- WORK ORDER -
Your answer should be every line of the entries that has the string "GRID" in it.

Start of Block

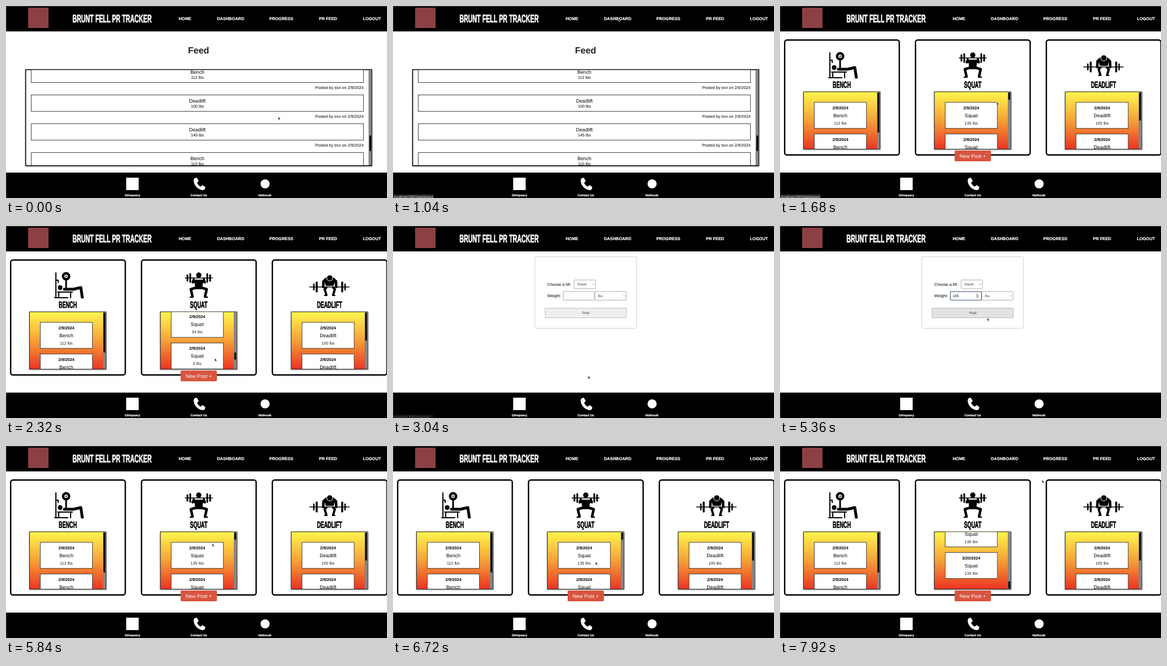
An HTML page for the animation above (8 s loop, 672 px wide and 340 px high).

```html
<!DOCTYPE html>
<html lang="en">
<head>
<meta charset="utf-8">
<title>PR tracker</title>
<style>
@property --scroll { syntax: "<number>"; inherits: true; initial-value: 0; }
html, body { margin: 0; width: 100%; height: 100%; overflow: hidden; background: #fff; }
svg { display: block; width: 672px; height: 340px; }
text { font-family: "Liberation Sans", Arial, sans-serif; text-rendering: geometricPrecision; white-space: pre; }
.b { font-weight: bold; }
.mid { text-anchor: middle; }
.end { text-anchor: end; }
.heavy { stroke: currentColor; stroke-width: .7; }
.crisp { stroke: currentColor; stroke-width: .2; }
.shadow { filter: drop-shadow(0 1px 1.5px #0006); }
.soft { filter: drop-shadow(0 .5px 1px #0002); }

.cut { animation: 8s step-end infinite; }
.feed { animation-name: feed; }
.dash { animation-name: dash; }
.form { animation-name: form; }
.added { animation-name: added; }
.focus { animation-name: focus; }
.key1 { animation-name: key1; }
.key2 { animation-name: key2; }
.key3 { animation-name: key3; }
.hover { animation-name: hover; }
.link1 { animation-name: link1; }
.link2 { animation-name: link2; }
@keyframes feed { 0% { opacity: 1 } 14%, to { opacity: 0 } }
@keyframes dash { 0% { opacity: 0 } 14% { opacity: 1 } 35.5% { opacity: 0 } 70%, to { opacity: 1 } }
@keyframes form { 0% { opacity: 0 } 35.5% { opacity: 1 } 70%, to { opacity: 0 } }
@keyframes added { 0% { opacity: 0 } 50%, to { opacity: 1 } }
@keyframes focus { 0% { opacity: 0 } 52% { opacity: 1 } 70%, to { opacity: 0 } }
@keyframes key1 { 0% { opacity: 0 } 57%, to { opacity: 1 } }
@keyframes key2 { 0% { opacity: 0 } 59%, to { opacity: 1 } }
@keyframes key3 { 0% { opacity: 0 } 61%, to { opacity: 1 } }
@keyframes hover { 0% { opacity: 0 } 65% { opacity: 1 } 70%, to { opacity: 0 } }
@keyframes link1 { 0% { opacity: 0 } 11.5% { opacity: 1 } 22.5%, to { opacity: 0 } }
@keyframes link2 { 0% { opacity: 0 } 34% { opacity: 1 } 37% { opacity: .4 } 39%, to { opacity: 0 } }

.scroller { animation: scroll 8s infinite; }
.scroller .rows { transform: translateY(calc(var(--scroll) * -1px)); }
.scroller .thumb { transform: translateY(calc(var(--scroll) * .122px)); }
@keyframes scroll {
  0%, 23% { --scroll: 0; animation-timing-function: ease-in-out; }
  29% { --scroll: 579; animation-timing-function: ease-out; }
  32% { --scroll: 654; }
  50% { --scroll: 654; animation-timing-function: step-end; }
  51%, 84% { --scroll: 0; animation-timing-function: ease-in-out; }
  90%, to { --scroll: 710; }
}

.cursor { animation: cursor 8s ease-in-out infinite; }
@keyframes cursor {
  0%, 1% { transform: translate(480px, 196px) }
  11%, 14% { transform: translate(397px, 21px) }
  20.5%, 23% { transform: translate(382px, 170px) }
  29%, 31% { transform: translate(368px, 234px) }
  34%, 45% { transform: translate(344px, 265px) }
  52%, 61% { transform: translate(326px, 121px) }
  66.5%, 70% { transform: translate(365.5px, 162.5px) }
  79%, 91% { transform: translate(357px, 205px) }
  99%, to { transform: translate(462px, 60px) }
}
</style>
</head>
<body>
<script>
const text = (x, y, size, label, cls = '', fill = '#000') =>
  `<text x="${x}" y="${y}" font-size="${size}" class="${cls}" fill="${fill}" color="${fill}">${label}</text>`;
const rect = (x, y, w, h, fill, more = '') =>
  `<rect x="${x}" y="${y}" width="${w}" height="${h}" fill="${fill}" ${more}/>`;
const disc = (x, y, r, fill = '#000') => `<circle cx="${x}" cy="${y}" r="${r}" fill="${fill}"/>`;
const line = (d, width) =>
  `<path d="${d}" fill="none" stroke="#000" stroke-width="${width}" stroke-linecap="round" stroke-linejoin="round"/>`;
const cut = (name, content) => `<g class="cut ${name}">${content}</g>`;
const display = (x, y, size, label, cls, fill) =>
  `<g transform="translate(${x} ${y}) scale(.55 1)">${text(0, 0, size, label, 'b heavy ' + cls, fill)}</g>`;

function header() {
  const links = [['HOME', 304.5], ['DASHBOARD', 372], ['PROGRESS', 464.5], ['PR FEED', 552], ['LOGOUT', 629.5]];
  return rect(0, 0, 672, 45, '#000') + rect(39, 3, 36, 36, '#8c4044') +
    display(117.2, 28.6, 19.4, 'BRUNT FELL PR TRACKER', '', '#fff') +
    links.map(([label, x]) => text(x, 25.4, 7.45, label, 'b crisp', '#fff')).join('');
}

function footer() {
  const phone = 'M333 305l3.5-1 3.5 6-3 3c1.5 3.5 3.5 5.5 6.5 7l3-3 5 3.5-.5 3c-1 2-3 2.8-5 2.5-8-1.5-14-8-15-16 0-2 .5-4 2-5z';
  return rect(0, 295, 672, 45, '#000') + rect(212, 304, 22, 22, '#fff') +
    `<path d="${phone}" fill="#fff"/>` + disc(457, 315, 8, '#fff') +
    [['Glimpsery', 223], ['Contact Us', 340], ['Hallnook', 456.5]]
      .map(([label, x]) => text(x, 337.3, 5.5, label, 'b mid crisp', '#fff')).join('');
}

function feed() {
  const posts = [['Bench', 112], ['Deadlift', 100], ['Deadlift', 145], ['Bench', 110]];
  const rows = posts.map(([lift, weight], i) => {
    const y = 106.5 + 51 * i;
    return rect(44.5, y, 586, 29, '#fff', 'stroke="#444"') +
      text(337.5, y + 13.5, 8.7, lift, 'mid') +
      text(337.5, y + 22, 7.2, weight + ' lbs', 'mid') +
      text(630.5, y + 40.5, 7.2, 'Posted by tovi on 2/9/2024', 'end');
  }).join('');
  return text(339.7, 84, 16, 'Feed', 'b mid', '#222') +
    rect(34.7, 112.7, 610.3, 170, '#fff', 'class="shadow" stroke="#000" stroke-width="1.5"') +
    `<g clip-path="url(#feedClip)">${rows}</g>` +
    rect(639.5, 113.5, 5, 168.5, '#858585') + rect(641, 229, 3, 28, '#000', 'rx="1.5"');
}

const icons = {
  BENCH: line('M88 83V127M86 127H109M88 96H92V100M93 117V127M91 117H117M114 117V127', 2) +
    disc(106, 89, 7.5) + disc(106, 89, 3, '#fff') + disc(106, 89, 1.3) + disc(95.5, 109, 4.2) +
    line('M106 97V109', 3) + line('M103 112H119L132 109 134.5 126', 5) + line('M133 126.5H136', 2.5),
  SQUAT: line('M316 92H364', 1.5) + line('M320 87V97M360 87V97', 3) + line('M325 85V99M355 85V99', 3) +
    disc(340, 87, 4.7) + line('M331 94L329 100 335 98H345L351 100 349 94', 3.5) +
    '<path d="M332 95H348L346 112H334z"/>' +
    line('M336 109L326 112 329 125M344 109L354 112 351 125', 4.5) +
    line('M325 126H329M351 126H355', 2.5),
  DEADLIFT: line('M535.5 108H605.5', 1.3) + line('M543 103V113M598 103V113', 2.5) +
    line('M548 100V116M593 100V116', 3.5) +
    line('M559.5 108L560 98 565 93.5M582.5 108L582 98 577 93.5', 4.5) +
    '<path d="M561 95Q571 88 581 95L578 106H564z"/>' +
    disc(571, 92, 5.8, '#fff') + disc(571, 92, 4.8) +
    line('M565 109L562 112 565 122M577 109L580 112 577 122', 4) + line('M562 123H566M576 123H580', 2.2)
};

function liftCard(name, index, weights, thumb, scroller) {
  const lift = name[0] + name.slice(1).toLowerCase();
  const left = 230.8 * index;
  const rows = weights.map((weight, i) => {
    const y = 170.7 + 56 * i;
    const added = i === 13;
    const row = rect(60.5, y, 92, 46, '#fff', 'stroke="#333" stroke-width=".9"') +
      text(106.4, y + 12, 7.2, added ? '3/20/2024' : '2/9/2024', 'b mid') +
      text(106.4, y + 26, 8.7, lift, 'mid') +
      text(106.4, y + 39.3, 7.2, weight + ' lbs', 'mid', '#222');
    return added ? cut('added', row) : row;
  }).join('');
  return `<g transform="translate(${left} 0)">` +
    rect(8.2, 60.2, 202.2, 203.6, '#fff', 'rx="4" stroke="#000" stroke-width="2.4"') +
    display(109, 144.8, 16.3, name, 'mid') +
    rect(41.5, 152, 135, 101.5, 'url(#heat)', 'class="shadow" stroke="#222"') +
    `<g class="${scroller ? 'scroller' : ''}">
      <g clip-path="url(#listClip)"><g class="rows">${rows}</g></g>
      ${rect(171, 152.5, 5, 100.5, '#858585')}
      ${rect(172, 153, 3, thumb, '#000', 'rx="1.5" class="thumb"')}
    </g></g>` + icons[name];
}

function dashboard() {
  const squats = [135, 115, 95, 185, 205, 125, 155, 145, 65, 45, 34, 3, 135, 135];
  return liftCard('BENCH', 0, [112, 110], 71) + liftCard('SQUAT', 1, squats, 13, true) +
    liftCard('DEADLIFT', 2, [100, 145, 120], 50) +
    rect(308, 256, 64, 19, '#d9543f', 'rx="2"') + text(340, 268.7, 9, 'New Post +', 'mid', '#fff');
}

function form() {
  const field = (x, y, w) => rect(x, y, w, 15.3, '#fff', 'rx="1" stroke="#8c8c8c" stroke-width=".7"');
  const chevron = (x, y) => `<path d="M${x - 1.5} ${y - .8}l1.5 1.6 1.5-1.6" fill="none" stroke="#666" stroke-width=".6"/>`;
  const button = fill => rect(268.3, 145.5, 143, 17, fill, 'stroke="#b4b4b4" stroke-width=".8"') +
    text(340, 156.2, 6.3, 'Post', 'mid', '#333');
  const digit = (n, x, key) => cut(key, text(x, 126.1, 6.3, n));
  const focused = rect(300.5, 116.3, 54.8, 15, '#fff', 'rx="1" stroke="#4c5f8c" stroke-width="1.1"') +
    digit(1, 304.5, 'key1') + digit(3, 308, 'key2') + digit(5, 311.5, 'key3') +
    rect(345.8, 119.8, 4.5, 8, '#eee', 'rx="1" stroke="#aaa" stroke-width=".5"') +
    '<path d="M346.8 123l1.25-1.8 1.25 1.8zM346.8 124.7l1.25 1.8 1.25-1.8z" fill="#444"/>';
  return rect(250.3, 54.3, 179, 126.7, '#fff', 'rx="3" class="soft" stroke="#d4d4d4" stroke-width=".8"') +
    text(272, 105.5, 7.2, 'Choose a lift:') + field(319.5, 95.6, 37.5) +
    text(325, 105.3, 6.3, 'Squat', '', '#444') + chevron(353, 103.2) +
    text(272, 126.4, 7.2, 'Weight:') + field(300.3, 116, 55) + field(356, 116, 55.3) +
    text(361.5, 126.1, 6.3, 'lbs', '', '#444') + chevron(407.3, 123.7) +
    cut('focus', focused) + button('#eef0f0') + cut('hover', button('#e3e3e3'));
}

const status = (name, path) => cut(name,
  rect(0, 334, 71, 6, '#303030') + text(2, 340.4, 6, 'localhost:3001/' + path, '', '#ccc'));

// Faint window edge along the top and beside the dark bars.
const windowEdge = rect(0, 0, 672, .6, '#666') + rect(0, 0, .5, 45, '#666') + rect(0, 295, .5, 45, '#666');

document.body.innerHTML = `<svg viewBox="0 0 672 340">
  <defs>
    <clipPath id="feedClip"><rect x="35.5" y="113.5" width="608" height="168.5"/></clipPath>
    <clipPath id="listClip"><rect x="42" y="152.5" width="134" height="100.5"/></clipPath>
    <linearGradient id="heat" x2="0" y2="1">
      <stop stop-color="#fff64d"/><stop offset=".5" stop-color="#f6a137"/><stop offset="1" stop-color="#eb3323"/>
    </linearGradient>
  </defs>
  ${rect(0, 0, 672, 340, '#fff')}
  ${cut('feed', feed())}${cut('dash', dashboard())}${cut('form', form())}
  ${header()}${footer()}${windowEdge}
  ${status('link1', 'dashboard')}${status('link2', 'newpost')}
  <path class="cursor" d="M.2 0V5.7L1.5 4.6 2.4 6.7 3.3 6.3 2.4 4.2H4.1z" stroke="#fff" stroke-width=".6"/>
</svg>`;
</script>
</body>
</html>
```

End of Block
Start of Block

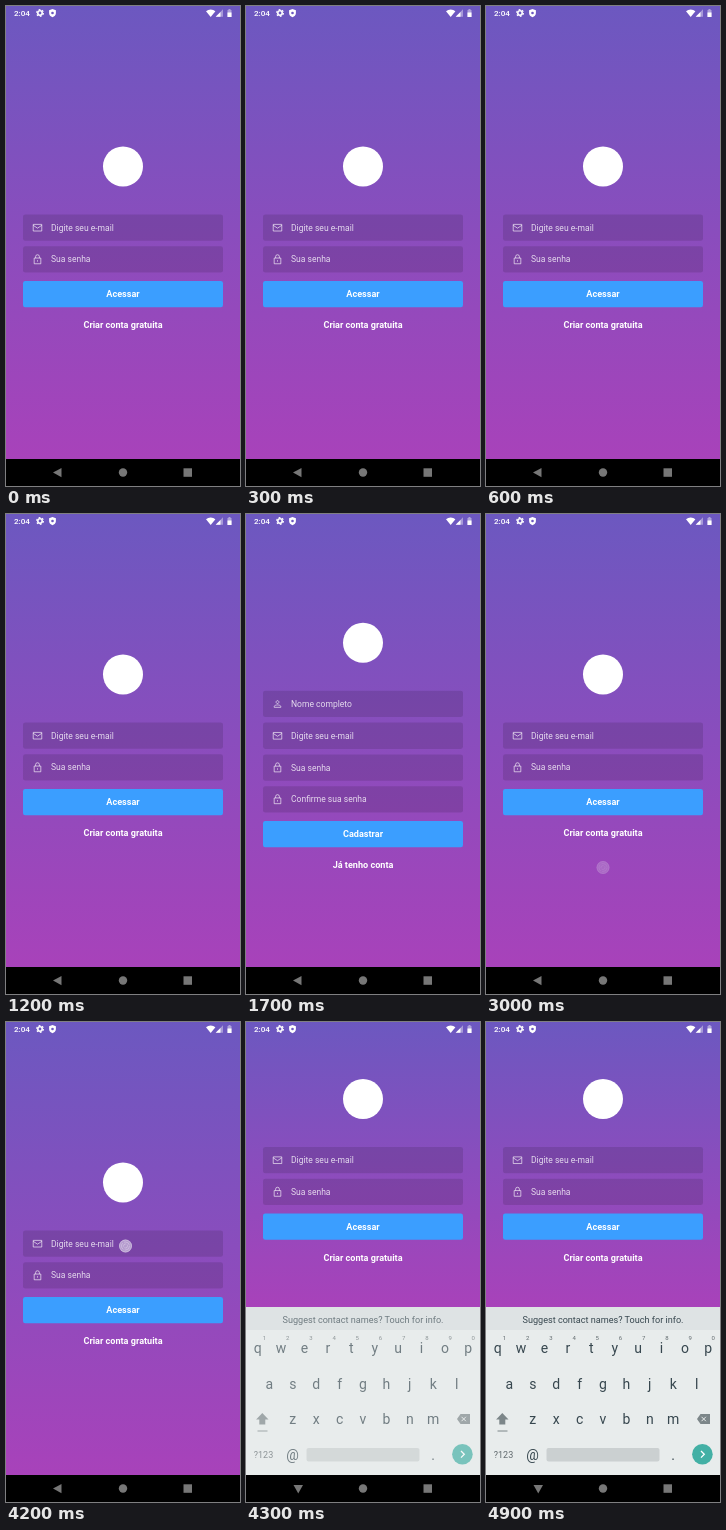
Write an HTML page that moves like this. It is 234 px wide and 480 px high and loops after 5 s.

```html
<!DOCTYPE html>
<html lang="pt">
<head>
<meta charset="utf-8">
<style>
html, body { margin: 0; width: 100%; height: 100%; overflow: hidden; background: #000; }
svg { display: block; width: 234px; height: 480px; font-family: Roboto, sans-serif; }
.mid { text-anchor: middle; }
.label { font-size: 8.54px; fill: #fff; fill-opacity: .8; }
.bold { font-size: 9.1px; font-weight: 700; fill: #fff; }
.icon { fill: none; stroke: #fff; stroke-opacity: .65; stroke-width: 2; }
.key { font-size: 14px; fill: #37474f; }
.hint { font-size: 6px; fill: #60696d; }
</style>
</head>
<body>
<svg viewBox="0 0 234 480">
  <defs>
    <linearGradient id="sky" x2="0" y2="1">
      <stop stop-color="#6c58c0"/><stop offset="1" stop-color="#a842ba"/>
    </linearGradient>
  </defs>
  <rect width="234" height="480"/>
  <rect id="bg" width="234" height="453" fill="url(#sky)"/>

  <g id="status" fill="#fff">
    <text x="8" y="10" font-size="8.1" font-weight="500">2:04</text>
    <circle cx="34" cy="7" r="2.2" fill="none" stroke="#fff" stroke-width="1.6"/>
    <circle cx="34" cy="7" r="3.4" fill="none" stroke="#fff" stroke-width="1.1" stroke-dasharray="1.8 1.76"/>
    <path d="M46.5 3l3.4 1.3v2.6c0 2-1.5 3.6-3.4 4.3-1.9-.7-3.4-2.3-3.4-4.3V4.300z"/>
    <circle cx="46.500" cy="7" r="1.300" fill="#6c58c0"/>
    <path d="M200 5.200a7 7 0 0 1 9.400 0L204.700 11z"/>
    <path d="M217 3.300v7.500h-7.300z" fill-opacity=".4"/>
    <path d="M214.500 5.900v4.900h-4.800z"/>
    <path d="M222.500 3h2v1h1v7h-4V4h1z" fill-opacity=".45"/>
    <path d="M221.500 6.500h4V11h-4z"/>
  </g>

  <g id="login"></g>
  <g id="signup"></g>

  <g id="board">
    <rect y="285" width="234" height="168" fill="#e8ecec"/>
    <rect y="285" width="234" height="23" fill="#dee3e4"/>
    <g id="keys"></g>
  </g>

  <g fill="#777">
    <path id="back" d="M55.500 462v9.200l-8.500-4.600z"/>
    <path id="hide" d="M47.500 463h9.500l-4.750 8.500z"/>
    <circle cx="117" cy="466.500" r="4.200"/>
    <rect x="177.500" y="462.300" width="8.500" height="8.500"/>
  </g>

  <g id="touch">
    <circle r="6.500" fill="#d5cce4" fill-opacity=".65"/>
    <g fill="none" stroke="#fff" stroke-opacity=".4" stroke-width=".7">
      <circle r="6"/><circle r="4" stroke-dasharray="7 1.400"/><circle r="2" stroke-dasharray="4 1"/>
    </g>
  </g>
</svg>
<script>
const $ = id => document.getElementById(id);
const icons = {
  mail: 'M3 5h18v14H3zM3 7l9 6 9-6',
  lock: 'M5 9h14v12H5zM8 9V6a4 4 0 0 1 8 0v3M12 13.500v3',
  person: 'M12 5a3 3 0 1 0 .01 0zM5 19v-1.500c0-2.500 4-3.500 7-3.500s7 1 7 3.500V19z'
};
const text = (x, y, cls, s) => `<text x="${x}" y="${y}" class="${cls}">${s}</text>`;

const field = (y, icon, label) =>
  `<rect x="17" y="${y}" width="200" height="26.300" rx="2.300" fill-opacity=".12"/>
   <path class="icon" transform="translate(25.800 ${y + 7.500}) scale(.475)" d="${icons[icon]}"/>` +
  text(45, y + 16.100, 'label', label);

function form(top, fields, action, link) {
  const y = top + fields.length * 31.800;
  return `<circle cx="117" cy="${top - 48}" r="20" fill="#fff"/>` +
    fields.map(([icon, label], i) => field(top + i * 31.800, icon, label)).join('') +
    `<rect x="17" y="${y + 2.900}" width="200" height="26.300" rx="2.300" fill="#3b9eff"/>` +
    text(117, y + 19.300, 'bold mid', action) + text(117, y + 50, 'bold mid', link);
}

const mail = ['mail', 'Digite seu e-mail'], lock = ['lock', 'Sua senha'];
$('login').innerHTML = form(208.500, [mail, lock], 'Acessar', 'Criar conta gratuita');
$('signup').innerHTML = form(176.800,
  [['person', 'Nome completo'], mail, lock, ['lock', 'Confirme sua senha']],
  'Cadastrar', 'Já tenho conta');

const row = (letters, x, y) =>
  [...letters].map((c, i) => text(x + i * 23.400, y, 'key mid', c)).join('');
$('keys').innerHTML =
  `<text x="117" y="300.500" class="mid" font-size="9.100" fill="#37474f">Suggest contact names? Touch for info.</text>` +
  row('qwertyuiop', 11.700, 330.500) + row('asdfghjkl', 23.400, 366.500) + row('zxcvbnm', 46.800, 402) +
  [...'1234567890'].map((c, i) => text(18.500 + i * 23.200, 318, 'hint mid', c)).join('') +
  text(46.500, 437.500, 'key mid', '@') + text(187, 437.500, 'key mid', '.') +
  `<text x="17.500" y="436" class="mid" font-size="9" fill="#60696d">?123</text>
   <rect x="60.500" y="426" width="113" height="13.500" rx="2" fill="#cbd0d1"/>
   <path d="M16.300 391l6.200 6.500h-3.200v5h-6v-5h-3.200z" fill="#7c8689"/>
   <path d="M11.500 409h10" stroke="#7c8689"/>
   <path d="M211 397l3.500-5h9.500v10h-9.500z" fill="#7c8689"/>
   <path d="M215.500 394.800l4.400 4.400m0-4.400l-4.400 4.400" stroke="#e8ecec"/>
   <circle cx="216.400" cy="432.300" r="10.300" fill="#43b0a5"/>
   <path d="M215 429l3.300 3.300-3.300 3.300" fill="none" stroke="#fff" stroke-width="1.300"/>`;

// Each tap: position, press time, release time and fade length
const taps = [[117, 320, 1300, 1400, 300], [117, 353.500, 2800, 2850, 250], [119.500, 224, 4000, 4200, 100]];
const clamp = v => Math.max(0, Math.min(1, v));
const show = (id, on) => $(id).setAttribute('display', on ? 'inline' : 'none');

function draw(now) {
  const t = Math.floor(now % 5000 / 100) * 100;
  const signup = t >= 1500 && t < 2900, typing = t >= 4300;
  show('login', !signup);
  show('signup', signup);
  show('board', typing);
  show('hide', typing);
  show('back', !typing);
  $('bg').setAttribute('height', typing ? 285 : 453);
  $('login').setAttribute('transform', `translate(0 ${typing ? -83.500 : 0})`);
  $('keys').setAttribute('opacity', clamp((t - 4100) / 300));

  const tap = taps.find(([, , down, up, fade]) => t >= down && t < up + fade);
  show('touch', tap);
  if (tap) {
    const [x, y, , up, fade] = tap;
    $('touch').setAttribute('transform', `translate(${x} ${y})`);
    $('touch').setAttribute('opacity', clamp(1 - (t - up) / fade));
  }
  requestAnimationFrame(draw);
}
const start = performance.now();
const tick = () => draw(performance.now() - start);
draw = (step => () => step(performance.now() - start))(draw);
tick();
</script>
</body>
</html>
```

End of Block
Start of Block

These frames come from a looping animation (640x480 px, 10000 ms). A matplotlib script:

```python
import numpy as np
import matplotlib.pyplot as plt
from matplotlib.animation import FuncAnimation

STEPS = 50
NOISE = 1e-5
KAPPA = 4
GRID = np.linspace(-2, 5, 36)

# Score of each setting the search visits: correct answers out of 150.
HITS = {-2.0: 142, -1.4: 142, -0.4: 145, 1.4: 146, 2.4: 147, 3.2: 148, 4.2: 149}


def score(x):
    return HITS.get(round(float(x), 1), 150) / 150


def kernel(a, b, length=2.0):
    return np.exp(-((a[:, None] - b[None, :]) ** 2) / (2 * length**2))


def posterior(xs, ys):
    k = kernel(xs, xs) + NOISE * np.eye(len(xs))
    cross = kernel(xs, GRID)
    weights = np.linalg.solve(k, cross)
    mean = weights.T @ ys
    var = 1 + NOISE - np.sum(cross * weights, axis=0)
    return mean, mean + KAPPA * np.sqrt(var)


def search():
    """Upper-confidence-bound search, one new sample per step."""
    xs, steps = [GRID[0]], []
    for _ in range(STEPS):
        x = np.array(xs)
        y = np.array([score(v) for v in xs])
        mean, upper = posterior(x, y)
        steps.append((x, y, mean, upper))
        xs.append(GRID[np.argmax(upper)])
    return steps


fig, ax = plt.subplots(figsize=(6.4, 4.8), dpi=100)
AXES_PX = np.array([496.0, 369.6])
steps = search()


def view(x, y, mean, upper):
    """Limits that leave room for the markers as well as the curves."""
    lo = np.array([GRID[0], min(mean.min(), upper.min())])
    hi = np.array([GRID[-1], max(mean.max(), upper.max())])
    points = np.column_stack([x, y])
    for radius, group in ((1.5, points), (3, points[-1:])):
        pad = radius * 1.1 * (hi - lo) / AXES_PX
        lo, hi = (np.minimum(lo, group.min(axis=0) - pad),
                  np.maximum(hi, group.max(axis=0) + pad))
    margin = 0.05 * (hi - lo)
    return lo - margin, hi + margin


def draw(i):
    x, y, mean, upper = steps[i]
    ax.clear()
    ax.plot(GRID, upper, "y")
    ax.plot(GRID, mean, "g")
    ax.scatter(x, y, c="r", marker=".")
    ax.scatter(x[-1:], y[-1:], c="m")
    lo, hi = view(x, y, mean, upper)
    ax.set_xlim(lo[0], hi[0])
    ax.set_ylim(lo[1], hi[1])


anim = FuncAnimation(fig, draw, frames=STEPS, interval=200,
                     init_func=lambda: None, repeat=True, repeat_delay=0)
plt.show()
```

End of Block

- REPLY TO THE EXERCISE -
GRID = np.linspace(-2, 5, 36)
    cross = kernel(xs, GRID)
    xs, steps = [GRID[0]], []
        xs.append(GRID[np.argmax(upper)])
    lo = np.array([GRID[0], min(mean.min(), upper.min())])
    hi = np.array([GRID[-1], max(mean.max(), upper.max())])
    ax.plot(GRID, upper, "y")
    ax.plot(GRID, mean, "g")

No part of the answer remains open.